Año also urged the public to be vigilant and report extortion activities being done by the rebels. The military had reported that since the President canceled the talks in February, there are more than 60 cases of arson related to extortion.

The President himself expressed the need to end the conflict, however, he said that there are certain conditions required in order to further proceed with the peace process. Among these are the following: a creation of a bilateral ceasefire agreement, stopping the burning of equipment and canceling the collection of the so-called revolutionary tax, stopping the claiming of territories and the release of captives.

AFP Spokesperson Brig. Gen. Restituto Padilla Jr. agreed with the President as the AFP called for a joint ceasefire with the communist rebels, saying that it is the most practical approach to stop the armed clash between the two parties. Padilla said that enforcing a bilateral ceasefire will enforce third-party implementers which can further ensure the compliance of both parties to the truce.
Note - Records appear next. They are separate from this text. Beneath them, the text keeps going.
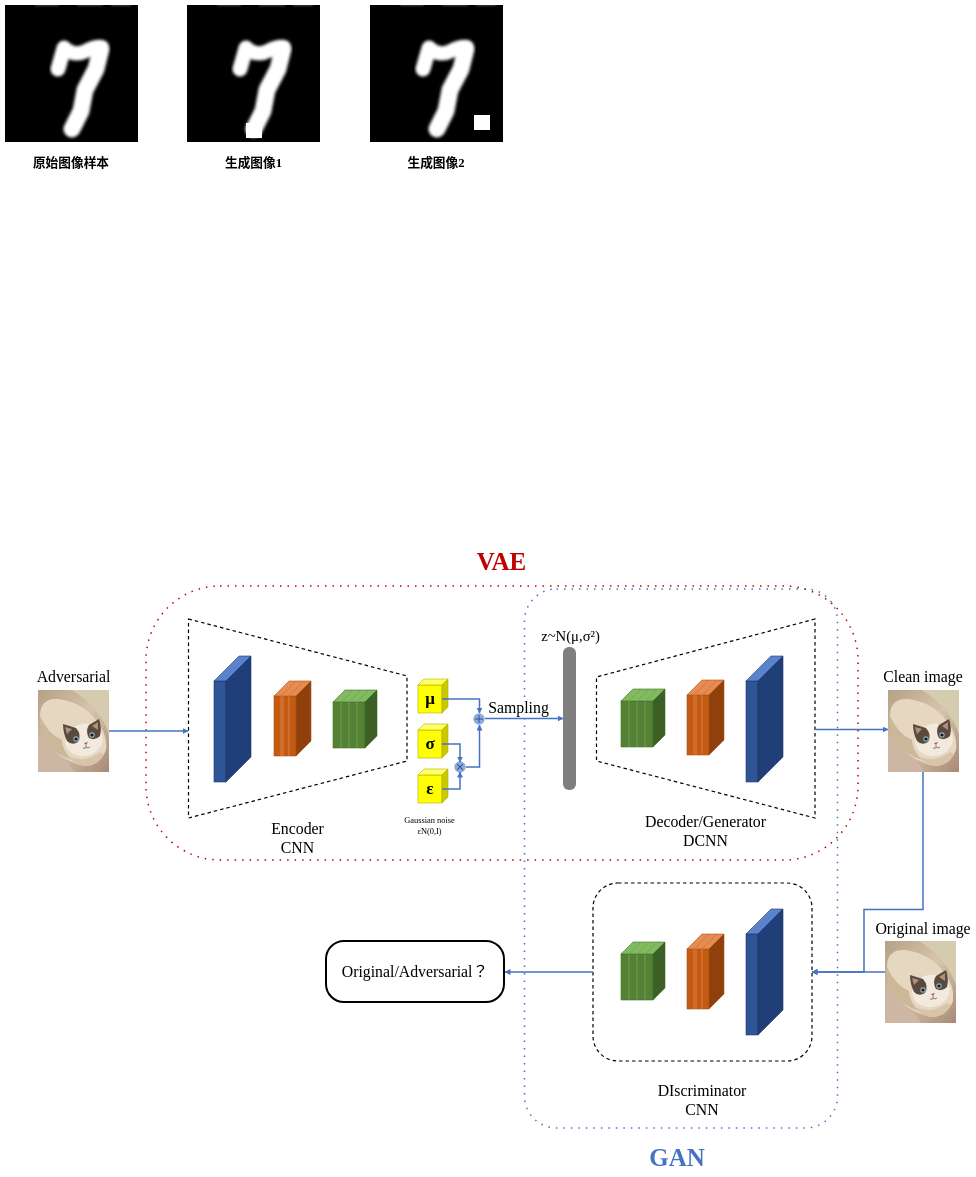
<!DOCTYPE html>
<html lang="en">
<head>
<meta charset="utf-8">
<title>VAE-GAN architecture</title>
<style>
:root {
  --ink: #000;
  --paper: #fff;
  --red: #c00000;
  --blue: #4472c4;
  --latent: #7f7f7f;
  --serif: "Liberation Serif", "Noto Sans CJK JP", serif;
}
* { box-sizing: border-box; margin: 0; padding: 0; }
html, body { width: 976px; height: 1177px; overflow: hidden; background: var(--paper); }
body { position: relative; color: var(--ink); font-family: var(--serif); font-size: 15.8px; }

.samples { display: flex; gap: 49.5px; padding: 5px 0 0 4.5px; }
.sample { width: 133px; }
.sample svg { display: block; width: 133px; height: 137px; overflow: hidden; }
.sample figcaption { margin-top: 12px; font: bold 12.7px/18px "Liberation Serif", "Noto Sans CJK SC", serif; text-align: center; white-space: nowrap; }

.diagram { position: absolute; inset: 0; width: 976px; height: 1177px; }
.wire { fill: none; stroke: var(--blue); stroke-width: 1.5; }
.arrow { marker-end: url(#arrowhead); }
.dashed { fill: none; stroke: var(--ink); stroke-width: 1.2; stroke-dasharray: 3.5 3; }
.dotted { fill: none; stroke-width: 1.5; stroke-dasharray: 1.5 6; }
.dotted-vae { stroke: var(--red); }
.dotted-gan { stroke: var(--blue); }
.latent { fill: var(--latent); }

.label { position: absolute; left: var(--x); top: var(--y); transform: translateX(-50%); line-height: 19.3px; text-align: center; white-space: nowrap; }
.caption { line-height: 18px; }
.sampling-label { background: var(--paper); }
.latent-label { font-size: 14.7px; }
.title { font-size: 25px; font-weight: bold; line-height: 30px; }
.title-vae { color: var(--red); }
.title-gan { color: var(--blue); }
.note { font-size: 8.4px; line-height: 11px; }
.symbol { font-size: 17px; font-weight: bold; line-height: 28px; }
.verdict { position: absolute; left: 325px; top: 940px; width: 180px; height: 63px; display: flex; align-items: center; justify-content: center; border: 2px solid var(--ink); border-radius: 19px; white-space: nowrap; line-height: 20px; }
.photo { position: absolute; left: var(--x); top: var(--y); width: 71px; height: 82px; overflow: hidden; }
</style>
</head>
<body>

<section class="samples">
  <figure class="sample">
    <svg viewBox="0 0 133 137" role="img" aria-label="Handwritten digit seven">
      <defs>
        <filter id="soft" x="-20%" y="-20%" width="140%" height="140%"><feGaussianBlur stdDeviation="1.8"/></filter>
        <filter id="faint" x="-10%" y="-4" width="120%" height="10" filterUnits="userSpaceOnUse"><feGaussianBlur stdDeviation="1"/></filter>
        <g id="digit">
          <rect width="133" height="137" fill="#000"/>
          <path d="M30 0H54M72 0H98M106 0H126" stroke="#444" stroke-width="2" filter="url(#faint)"/>
          <g filter="url(#soft)" fill="none" stroke="#fff" stroke-linecap="round" stroke-linejoin="round">
            <path d="M53 64L59 43" stroke-width="15"/>
            <path d="M59 43Q70 52 81 46Q90 41 97 42" stroke-width="14"/>
            <path d="M96 44L91 64L80 85L76 106L67 124" stroke-width="17"/>
          </g>
        </g>
      </defs>
      <use href="#digit"/>
    </svg>
    <figcaption>原始图像样本</figcaption>
  </figure>
  <figure class="sample">
    <svg viewBox="0 0 133 137" role="img" aria-label="Digit seven with a white square at its foot">
      <use href="#digit"/>
      <rect x="59" y="118" width="16" height="15" fill="#fff"/>
    </svg>
    <figcaption>生成图像1</figcaption>
  </figure>
  <figure class="sample">
    <svg viewBox="0 0 133 137" role="img" aria-label="Digit seven with a white square beside it">
      <use href="#digit"/>
      <rect x="104" y="110" width="16" height="15" fill="#fff"/>
    </svg>
    <figcaption>生成图像2</figcaption>
  </figure>
</section>

<svg class="diagram" viewBox="0 0 976 1177" aria-hidden="true">
  <defs>
    <marker id="arrowhead" viewBox="0 0 6 6" refX="5.5" refY="3" markerWidth="6" markerHeight="6" markerUnits="userSpaceOnUse" orient="auto">
      <polygon points="0,0 6,3 0,6" fill="#4472c4"/>
    </marker>

    <g id="layer-blue" stroke="#1f3864" stroke-width=".6">
      <rect width="12" height="101" fill="#2f5597"/>
      <polygon points="0,0 25,-25 37,-25 12,0" fill="#5b82cc"/>
      <polygon points="12,0 37,-25 37,76 12,101" fill="#203e78"/>
    </g>
    <g id="layer-orange" stroke="#a8561c" stroke-width=".6">
      <rect width="22" height="60" fill="#c55a11"/>
      <polygon points="0,0 15,-15 37,-15 22,0" fill="#e88b50"/>
      <polygon points="22,0 37,-15 37,45 22,60" fill="#8f400c"/>
      <path d="M7 60V0M9 60V0M15 60V0" fill="none" stroke="#e8a070"/>
      <path d="M7 0L22 -15M15 0L30 -15" fill="none" stroke="#c86c30"/>
    </g>
    <g id="layer-green" stroke="#456e2b" stroke-width=".6">
      <rect width="32" height="46" fill="#548235"/>
      <polygon points="0,0 12,-12 44,-12 32,0" fill="#82ba5f"/>
      <polygon points="32,0 44,-12 44,34 32,46" fill="#3b5f25"/>
      <path d="M8 46V0M16 46V0M24 46V0" fill="none" stroke="#86ac6a"/>
      <path d="M8 0L20 -12M16 0L28 -12M24 0L36 -12" fill="none" stroke="#6aa046"/>
    </g>
    <g id="cube" stroke="#b5ae00" stroke-width=".6">
      <rect width="24" height="28" fill="#ff0"/>
      <polygon points="0,0 6,-6 30,-6 24,0" fill="#ffff66"/>
      <polygon points="24,0 30,-6 30,22 24,28" fill="#c9c900"/>
    </g>
    <g id="operator">
      <circle r="5.7" fill="#8faadc"/>
      <path d="M-4 0H4M0 -4V4" stroke="#2f5597" stroke-width="1"/>
    </g>

    <linearGradient id="blanket" x1="0" y1="0" x2="1" y2="1">
      <stop offset="0" stop-color="#b5a184"/>
      <stop offset=".5" stop-color="#d6c4ac"/>
      <stop offset="1" stop-color="#a88a74"/>
    </linearGradient>
    <symbol id="cat" viewBox="0 0 71 82">
      <rect width="71" height="82" fill="url(#blanket)"/>
      <path d="M34 0H71V44Q62 18 34 0Z" fill="#d5cbaf"/>
      <path d="M0 44Q22 58 36 82H0Z" fill="#cdb6a4"/>
      <path d="M2 26Q2 8 20 9Q44 12 58 30Q70 44 68 60Q62 76 46 76Q22 70 10 54Q2 42 2 26Z" fill="#e6d7c1"/>
      <path d="M2 26Q10 44 24 50Q24 60 34 70Q16 64 8 52Q2 42 2 26Z" fill="#cdb799"/>
      <path d="M30 66Q46 74 62 62L66 64Q60 76 46 76Q36 74 30 66Z" fill="#d8c4aa"/>
      <ellipse cx="46" cy="50" rx="19" ry="16" transform="rotate(-12 46 50)" fill="#f3eadf"/>
      <path d="M25 34L38 38Q44 45 40 52Q34 56 29 51Q25 43 25 34Z" fill="#5a493d"/>
      <path d="M61 29L51 35Q47 41 51 48Q57 51 62 46Q64 38 61 29Z" fill="#5a493d"/>
      <path d="M27 37L34 39L29 44ZM60 32L54 36L60 40Z" fill="#b08f7d"/>
      <circle cx="38" cy="49" r="2.7" fill="#8fb0c4"/>
      <circle cx="54" cy="45" r="2.7" fill="#8fb0c4"/>
      <circle cx="38" cy="49" r="1.6" fill="#161616"/>
      <circle cx="54" cy="45" r="1.6" fill="#161616"/>
      <path d="M46 53L50 52L48 55Z" fill="#a85a52"/>
      <path d="M48 55V57M45 58Q48 59 48 57Q50 59 52 57" fill="none" stroke="#7a5a4c" stroke-width=".8"/>
    </symbol>
  </defs>

  <g class="groups">
    <rect class="dotted dotted-vae" x="146" y="586" width="712" height="274" rx="74"/>
    <rect class="dotted dotted-gan" x="524.5" y="589" width="313" height="539" rx="32"/>
  </g>

  <g class="encoder">
    <polygon class="dashed" points="188.5,619 407,676 407,761 188.5,818"/>
    <use href="#layer-blue" x="214" y="681"/>
    <use href="#layer-orange" x="274" y="696"/>
    <use href="#layer-green" x="333" y="702"/>
  </g>

  <g class="sampling">
    <use href="#cube" x="418" y="685"/>
    <use href="#cube" x="418" y="730"/>
    <use href="#cube" x="418" y="775"/>
    <use href="#operator" x="479" y="719"/>
    <use href="#operator" transform="translate(460 767) rotate(45)"/>
    <rect class="latent" x="563" y="647" width="13" height="143" rx="6"/>
  </g>

  <g class="decoder">
    <polygon class="dashed" points="815,619 596.5,677 596.5,761 815,818"/>
    <use href="#layer-green" x="621" y="701"/>
    <use href="#layer-orange" x="687" y="695"/>
    <use href="#layer-blue" x="746" y="681"/>
  </g>

  <g class="discriminator">
    <rect class="dashed" x="593" y="883" width="219" height="178" rx="25"/>
    <use href="#layer-green" x="621" y="954"/>
    <use href="#layer-orange" x="687" y="949"/>
    <use href="#layer-blue" x="746" y="934"/>
  </g>

  <g class="connections">
    <path class="wire arrow" d="M109 731H188"/>
    <path class="wire arrow" d="M442 699H479.5V713"/>
    <path class="wire arrow" d="M442 744H460V762"/>
    <path class="wire arrow" d="M442 789H460V772"/>
    <path class="wire arrow" d="M466 767H479.5V725"/>
    <path class="wire arrow" d="M485 718.5H563"/>
    <path class="wire arrow" d="M815 729.5H888"/>
    <path class="wire arrow" d="M923 772V909.5H864V972H812"/>
    <path class="wire arrow" d="M885 972H812"/>
    <path class="wire arrow" d="M593 972H505"/>
  </g>
</svg>

<h1 class="label title title-vae" style="--x:501.5px;--y:547px">VAE</h1>
<h1 class="label title title-gan" style="--x:677px;--y:1143px">GAN</h1>

<p class="label caption" style="--x:73.5px;--y:668px">Adversarial</p>
<svg class="photo" style="--x:38px;--y:690px" role="img" aria-label="Adversarial photo of a kitten"><use href="#cat" width="71" height="82"/></svg>

<p class="label" style="--x:297.5px;--y:819px">Encoder<br>CNN</p>

<p class="label symbol" style="--x:430px;--y:685px">μ</p>
<p class="label symbol" style="--x:430px;--y:730px">σ</p>
<p class="label symbol" style="--x:430px;--y:775px">ε</p>
<p class="label note" style="--x:429.5px;--y:815px">Gaussian noise<br>εN(0,I)</p>
<p class="label caption sampling-label" style="--x:518.5px;--y:699px">Sampling</p>
<p class="label caption latent-label" style="--x:570.5px;--y:627px">z~N(μ,σ²)</p>

<p class="label" style="--x:705.5px;--y:812px">Decoder/Generator<br>DCNN</p>

<p class="label caption" style="--x:923px;--y:668px">Clean image</p>
<svg class="photo" style="--x:888px;--y:690px" role="img" aria-label="Cleaned photo of a kitten"><use href="#cat" width="71" height="82"/></svg>

<p class="label caption" style="--x:923px;--y:920px">Original image</p>
<svg class="photo" style="--x:885px;--y:941px" role="img" aria-label="Unaltered photo of a kitten"><use href="#cat" width="71" height="82"/></svg>

<p class="label" style="--x:702px;--y:1081px">DIscriminator<br>CNN</p>
<p class="verdict">Original/Adversarial？</p>

</body>
</html>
For National Democratic Front Chief Negotiator Fidel Agcaoili, he said that the NDFP is “willing to be flexible” during talks for a truce and that they are open to work on enforcing a bilateral ceasefire agreement with the government.

In a separate statement, the CPP-NPA said that it is expecting intensified operations by the military amid the talks.

Since its formation in 1968, the conflict between the Communist Party of the Philippines and the government had killed more than 40,000 people. Currently, the National People’s Army operates as its armed forces while the National Democratic Front of the Philippines is its political arm currently in charge of discussing terms and agreements with the government in order to possibly end the 49-year old conflict.